Data extracted from a collection
▽
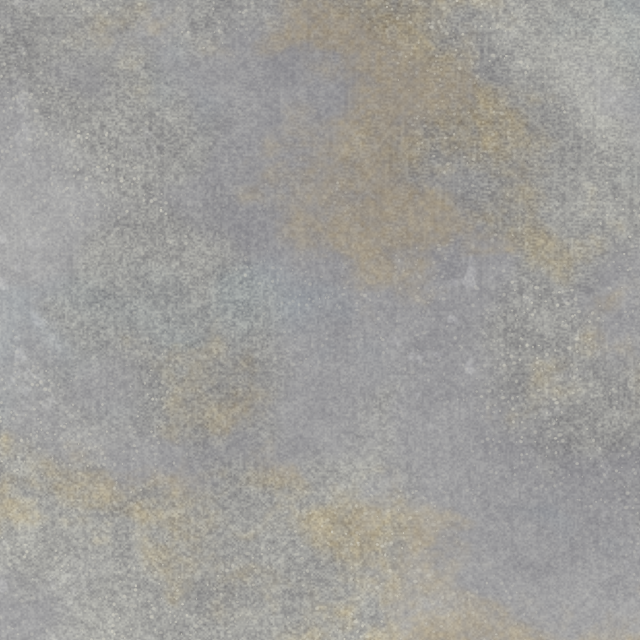
This texture is drawn by a Shadertoy shader. Its source:

```glsl
float hash(vec2 p) {
    return fract(sin(dot(p, vec2(127.1, 311.7))) * 43758.5453);
}

float valueNoise(vec2 p) {
    vec2 cell = floor(p);
    vec2 f = fract(p);
    f = f * f * (3.0 - 2.0 * f);
    float low = mix(hash(cell), hash(cell + vec2(1.0, 0.0)), f.x);
    float high = mix(hash(cell + vec2(0.0, 1.0)), hash(cell + vec2(1.0)), f.x);
    return mix(low, high, f.y);
}

float fbm(vec2 p, int octaves) {
    float sum = 0.0;
    float weight = 0.5;
    float total = 0.0;
    for (int i = 0; i < octaves; i++) {
        sum += weight * valueNoise(p);
        total += weight;
        weight *= 0.55;
        p = mat2(0.8, 0.6, -0.6, 0.8) * p * 2.03 + 17.3;
    }
    return sum / total;
}

// Scattered soft-edged grains, at most one per cell
float specks(vec2 uv, float scale, float density, float seed) {
    vec2 p = uv * scale;
    vec2 base = floor(p);
    float coverage = 0.0;
    for (int y = -1; y <= 1; y++) {
        for (int x = -1; x <= 1; x++) {
            vec2 cell = base + vec2(x, y);
            vec2 key = cell + seed;
            vec2 center = cell + vec2(hash(key + 3.1), hash(key + 7.7));
            vec2 offset = p - center;
            offset.x *= mix(0.7, 1.4, hash(key + 5.9));
            float radius = mix(0.18, 0.42, hash(key + 11.3));
            float present = step(hash(key), density);
            float strength = mix(0.35, 1.0, hash(key + 19.7));
            float dotMask = 1.0 - smoothstep(radius * 0.4, radius * 1.3, length(offset));
            coverage = max(coverage, present * strength * dotMask);
        }
    }
    return coverage;
}

// Fine mineral grain centered on zero
float grain(vec2 uv) {
    float coarse = valueNoise(uv * 170.0 + 4.0) - 0.5;
    float fine = valueNoise(uv * 330.0 + 31.0) - 0.5;
    return 0.5 * coarse + 0.7 * fine;
}

void mainImage(out vec4 fragColor, in vec2 fragCoord) {
    vec2 uv = fragCoord / iResolution.y;

    const vec3 darkStone = vec3(0.560, 0.558, 0.555);
    const vec3 lightStone = vec3(0.705, 0.705, 0.682);
    const vec3 ochreTint = vec3(0.030, 0.000, -0.062);
    const vec3 coolTint = vec3(-0.010, 0.008, 0.018);
    const vec3 violetTint = vec3(-0.003, -0.003, 0.014);
    const vec3 paleGrain = vec3(0.83, 0.82, 0.77);

    // Broad clouds and mottling
    vec2 warp = vec2(fbm(uv * 3.0 + 8.0, 3), fbm(uv * 3.0 + 23.0, 3)) - 0.5;
    vec2 flow = uv + 0.25 * warp;
    float cloud = fbm(flow * 3.2 + 2.0, 5) - 0.5;
    float mottle = fbm(uv * 26.0 + 40.0, 4) - 0.5;
    float smoothArea = smoothstep(0.48, 0.66, fbm(flow * 3.6 + 61.0, 4));
    float roughness = mix(1.0, 0.6, smoothArea);

    float tone = 0.48 + 1.15 * cloud + 0.75 * mottle * roughness;
    tone += 1.15 * grain(uv) * roughness;
    vec3 color = mix(darkStone, lightStone, tone);

    // Mineral stains
    float ochreField = fbm(flow * vec2(3.4, 5.0) + 75.0, 5) + 0.06 * (uv.y - 0.5);
    float ochre = smoothstep(0.49, 0.72, ochreField + 0.25 * mottle);
    float cool = smoothstep(0.56, 0.74, fbm(flow * vec2(3.0, 4.5) + 93.0, 4));
    color += ochreTint * ochre * mix(0.7, 1.3, valueNoise(uv * 120.0));
    color += coolTint * cool + violetTint * smoothArea;

    // Worn pale flecks
    float wear = fbm(uv * 34.0 + 110.0, 4);
    float wearZone = smoothstep(0.42, 0.65, fbm(flow * 4.0 + 130.0, 3));
    color += 0.06 * smoothstep(0.62, 0.78, wear) * wearZone;

    // Bright grains and small dark pits
    float speckZone = mix(0.35, 1.0, smoothstep(0.35, 0.65, fbm(flow * 6.0 + 150.0, 3)));
    float bright = specks(uv, 125.0, 0.22, 12.0) * speckZone * roughness;
    float pits = specks(uv, 150.0, 0.16, 57.0) * roughness;
    color = mix(color, paleGrain, 0.75 * bright);
    color -= 0.045 * pits;

    fragColor = vec4(clamp(color, 0.0, 1.0), 1.0);
}
```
△
### Your goal
How many lines above include the word "coolTint"? Answer with the number alone.

### Answer area
2